Causes And Effects Of Driving Distracted
EMILY DELBRIDGE |22 May 2018
Driving requires lots of focus and your full attention. Distracted driving affects all drivers from time to time and can come with stiff consequences. Unfocused driving does not affect all drivers the same. Some take more risks and pay less attention to the road, thereby increasing their risk for disaster. Fully understanding what is at stake and how small distractions can affect your ability to drive could prevent a serious accident.
Causes of Distracted Driving
Anything can distract a driver. It is common for people to try and multitask while driving. It can range from obvious distractions such as crying or fighting kids in the back seat to eating lunch behind the wheel. Any task which takes your attention away from the road is considered a distraction. Even if your eyes are focused on the road while eating or drinking, shifting your food from hand to hand, looking down when you spill, or burning yourself on a hot cup of coffee could all take your attention away from the road just long enough to cause an accident.
Examples of Driving Distractions
- Playing with the radio

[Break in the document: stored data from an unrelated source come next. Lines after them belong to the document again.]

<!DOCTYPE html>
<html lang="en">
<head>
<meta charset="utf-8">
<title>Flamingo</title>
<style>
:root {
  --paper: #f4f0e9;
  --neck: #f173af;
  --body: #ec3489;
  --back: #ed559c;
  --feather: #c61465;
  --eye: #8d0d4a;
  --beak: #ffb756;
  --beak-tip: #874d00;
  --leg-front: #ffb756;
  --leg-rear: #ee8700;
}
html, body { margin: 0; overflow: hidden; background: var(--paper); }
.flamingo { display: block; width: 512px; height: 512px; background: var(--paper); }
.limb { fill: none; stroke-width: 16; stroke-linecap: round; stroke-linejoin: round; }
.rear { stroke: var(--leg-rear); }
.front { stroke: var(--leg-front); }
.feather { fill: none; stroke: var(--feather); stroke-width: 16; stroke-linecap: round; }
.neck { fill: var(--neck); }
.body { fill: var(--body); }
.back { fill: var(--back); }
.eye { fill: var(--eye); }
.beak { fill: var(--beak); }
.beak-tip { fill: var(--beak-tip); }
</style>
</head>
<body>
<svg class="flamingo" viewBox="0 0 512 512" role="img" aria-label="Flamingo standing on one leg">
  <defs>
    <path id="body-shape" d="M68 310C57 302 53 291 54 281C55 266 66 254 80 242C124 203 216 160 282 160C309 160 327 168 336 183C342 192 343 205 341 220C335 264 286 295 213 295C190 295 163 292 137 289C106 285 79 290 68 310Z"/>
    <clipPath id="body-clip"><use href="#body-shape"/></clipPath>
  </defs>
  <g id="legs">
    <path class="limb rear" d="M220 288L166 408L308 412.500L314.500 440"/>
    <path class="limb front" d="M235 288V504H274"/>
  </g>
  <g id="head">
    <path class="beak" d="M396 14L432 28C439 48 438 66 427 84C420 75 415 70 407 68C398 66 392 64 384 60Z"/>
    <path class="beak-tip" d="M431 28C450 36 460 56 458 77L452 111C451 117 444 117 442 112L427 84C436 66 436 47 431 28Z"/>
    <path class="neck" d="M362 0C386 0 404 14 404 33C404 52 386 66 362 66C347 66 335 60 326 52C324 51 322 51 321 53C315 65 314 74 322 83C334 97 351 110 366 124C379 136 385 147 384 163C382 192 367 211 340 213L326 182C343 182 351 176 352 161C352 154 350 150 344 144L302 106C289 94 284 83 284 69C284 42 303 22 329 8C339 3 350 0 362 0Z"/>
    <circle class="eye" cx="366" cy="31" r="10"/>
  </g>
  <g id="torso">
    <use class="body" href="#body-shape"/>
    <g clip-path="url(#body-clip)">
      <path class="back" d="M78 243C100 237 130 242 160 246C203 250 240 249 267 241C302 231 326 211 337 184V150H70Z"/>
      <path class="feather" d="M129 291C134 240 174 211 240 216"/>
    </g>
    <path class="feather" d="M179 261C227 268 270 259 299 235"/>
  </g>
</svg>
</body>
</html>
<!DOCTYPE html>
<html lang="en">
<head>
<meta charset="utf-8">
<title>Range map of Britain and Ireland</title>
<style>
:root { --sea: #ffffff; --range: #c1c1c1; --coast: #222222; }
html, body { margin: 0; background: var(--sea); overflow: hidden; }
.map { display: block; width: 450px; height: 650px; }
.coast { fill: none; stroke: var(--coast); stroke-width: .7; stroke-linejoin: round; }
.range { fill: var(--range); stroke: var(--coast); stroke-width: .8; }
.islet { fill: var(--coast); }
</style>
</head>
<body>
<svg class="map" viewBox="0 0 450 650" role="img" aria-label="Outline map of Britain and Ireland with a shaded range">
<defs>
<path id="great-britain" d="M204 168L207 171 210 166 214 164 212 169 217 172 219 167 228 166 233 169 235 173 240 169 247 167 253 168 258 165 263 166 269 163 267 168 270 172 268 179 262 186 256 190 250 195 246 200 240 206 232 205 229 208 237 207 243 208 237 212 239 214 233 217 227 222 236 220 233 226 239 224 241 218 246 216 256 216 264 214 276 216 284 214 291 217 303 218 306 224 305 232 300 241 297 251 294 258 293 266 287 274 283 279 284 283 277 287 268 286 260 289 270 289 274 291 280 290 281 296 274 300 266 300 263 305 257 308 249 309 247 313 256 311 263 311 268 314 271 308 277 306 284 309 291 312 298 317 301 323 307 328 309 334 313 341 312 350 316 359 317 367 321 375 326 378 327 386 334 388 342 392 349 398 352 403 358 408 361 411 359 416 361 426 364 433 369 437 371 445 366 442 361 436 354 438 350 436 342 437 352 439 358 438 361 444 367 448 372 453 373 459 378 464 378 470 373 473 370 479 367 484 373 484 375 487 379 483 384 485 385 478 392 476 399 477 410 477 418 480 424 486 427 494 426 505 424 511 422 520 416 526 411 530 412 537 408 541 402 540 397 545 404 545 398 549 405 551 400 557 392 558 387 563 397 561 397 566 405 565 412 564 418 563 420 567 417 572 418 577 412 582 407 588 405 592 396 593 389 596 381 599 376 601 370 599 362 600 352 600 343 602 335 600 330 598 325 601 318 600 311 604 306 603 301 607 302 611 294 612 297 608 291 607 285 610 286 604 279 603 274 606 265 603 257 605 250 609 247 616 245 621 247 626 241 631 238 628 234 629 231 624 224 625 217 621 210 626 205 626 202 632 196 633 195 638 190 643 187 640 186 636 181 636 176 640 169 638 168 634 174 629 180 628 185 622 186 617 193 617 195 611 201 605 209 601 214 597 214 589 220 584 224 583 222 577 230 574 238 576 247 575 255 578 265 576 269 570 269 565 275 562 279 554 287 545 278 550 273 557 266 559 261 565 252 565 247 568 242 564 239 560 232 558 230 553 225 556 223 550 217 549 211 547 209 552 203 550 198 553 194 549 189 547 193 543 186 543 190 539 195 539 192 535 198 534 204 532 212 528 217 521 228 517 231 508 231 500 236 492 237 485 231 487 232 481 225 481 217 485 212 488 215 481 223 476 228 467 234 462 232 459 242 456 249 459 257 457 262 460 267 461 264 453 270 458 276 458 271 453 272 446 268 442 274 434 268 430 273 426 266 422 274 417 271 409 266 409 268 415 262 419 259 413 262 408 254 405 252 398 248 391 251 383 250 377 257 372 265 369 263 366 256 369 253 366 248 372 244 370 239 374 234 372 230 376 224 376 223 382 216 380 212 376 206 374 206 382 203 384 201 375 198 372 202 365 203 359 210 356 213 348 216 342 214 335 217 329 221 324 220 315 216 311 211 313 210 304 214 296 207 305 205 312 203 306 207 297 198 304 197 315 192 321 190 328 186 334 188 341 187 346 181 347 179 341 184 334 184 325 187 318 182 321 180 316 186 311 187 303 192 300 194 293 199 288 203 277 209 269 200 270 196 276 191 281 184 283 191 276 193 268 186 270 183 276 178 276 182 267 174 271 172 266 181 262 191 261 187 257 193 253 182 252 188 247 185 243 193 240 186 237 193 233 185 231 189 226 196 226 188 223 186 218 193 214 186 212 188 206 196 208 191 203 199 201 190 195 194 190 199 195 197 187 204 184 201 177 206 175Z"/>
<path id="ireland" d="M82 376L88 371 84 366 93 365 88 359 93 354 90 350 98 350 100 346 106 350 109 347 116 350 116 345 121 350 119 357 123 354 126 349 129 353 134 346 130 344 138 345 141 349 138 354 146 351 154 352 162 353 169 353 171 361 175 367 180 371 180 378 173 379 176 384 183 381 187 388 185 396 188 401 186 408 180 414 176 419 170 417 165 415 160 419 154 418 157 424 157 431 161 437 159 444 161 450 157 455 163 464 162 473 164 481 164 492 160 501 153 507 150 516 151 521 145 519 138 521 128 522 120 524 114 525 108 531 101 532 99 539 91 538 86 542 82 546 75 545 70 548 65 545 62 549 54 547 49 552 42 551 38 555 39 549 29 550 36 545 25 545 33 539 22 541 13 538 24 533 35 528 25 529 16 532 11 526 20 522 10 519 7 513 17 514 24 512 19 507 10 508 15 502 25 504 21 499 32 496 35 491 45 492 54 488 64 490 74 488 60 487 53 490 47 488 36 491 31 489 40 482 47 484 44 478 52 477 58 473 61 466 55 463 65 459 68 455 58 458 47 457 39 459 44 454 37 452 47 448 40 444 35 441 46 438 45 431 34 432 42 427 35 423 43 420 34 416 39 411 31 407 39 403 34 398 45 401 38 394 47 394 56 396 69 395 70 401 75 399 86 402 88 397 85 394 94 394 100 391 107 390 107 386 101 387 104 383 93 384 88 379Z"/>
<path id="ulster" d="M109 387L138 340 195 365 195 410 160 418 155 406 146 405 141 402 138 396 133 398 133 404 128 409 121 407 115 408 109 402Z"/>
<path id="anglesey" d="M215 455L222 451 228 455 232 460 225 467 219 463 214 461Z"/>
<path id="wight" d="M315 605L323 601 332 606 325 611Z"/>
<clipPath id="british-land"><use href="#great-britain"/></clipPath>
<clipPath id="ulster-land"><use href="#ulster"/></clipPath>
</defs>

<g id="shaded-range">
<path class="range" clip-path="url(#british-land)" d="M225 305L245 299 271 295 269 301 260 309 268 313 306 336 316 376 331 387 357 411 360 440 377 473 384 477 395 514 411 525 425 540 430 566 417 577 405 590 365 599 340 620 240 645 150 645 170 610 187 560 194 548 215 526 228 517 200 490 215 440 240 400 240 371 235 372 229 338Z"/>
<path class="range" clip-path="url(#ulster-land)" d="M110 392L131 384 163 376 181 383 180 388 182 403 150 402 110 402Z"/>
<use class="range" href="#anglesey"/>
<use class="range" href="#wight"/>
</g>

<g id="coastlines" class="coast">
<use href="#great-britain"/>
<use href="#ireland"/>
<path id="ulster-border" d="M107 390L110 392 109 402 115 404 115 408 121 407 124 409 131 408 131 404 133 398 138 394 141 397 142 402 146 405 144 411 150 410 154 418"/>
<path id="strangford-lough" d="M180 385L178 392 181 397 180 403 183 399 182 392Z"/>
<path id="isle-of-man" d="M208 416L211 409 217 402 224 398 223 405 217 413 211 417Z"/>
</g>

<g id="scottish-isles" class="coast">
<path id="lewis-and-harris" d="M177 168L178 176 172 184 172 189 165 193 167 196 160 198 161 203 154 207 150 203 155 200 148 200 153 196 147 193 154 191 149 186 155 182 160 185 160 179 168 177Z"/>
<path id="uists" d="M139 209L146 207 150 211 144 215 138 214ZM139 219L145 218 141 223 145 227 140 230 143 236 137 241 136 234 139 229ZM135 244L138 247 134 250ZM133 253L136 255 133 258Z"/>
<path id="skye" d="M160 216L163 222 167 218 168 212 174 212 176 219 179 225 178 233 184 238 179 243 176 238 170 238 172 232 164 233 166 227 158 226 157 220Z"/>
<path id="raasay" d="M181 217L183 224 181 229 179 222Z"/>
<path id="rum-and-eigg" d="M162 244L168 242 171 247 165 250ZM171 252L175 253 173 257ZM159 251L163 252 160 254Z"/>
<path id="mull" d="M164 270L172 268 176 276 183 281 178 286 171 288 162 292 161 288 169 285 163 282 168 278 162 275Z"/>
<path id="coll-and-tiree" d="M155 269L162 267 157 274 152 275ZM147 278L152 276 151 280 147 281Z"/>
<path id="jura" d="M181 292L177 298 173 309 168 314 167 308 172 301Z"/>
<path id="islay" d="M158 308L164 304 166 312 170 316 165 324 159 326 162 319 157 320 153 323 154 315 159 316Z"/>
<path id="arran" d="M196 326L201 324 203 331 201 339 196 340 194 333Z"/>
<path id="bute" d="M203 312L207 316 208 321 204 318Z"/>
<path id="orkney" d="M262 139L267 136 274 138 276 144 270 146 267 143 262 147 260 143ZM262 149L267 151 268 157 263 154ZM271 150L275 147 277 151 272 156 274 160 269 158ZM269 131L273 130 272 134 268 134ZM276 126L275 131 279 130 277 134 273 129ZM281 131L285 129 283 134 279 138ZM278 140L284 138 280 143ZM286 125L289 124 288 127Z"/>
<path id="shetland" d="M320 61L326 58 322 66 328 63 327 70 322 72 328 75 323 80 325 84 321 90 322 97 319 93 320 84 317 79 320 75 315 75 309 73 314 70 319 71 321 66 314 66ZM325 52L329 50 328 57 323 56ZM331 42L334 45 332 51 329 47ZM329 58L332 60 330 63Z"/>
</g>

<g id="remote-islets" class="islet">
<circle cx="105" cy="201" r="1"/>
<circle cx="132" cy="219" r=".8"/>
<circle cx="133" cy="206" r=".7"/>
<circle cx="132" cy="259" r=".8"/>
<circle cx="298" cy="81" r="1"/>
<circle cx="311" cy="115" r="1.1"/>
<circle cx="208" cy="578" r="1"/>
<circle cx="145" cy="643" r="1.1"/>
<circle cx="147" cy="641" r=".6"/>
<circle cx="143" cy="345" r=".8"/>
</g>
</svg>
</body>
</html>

- Cell phones, talking and texting
- Driving under the influence
- Playing with a GPS
Really the list of driving distracted examples could go on and on. Some people even take it as far as shaving or applying makeup while driving. While it is impossible to outlaw all distracted driving, many states have created laws against the biggest offenders such as cell phone usage and driving under the influence.
Consequences of Distracted Driving
Distracted driving can be extremely dangerous and result in horrific accidents. The severity can range from minor vehicle damage all the way up to a totaled car and devastating injuries or possibly even fatalities. Each state has its own set of laws when it comes to distracted driving.
It is important to verify what the penalties in your state are so you can educate young drivers and be more aware yourself.
Cell Phone Usage: Banning cell phone usage is a newer law which has come about because of the high level of distraction from the devices and the number of people using them. Some states ban all usage while others ban more specifically texting. Texting bans are now enforced in 39 states and it is expected to expand to all 50 states. Many experts compare using a cell phone while driving to drinking and driving due to the high level of distraction and the amount of time the driver's eyes are off the road. If you are caught using a cell phone in a way which is banned, you could potentially be pulled over and ticketed by a police officer. Fines vary and insurance carriers will likely see the violation and add a surcharge to your car insurance policy at your next policy renewal.
Driving While Under the Influence: The use of mind-altering substances such as alcohol, drugs, and even prescription medication is a form of distracted driving. These substances make it difficult to focus your attention on the road and even worse, alcohol makes you lose your inhibition. Drunk driving laws are severe in most states and include large fines and often driver's license suspension.
Again the law varies from state to state.
Car insurance will also be expensive and difficult to obtain once cited for driving under the influence. Your current car insurance carrier could potentially non-renew your car insurance policy. Car insurance carriers will classify you as a high-risk driver and charge much higher rates. It often takes five years to get back into good driver standings once a DUI is on your driving record.
People frequently drive distracted without any consequences. It seems to be a part of our everyday lives. It is the lack of awareness and the commonality of it which makes it so dangerous. Most people think it will never happen to them, until one day it does. It only takes a split second of distraction to create a lifetime of pain and suffering. Remember driving is a privilege and your decisions do not only affect you but other people on the road too.
Article Source: thebalance.com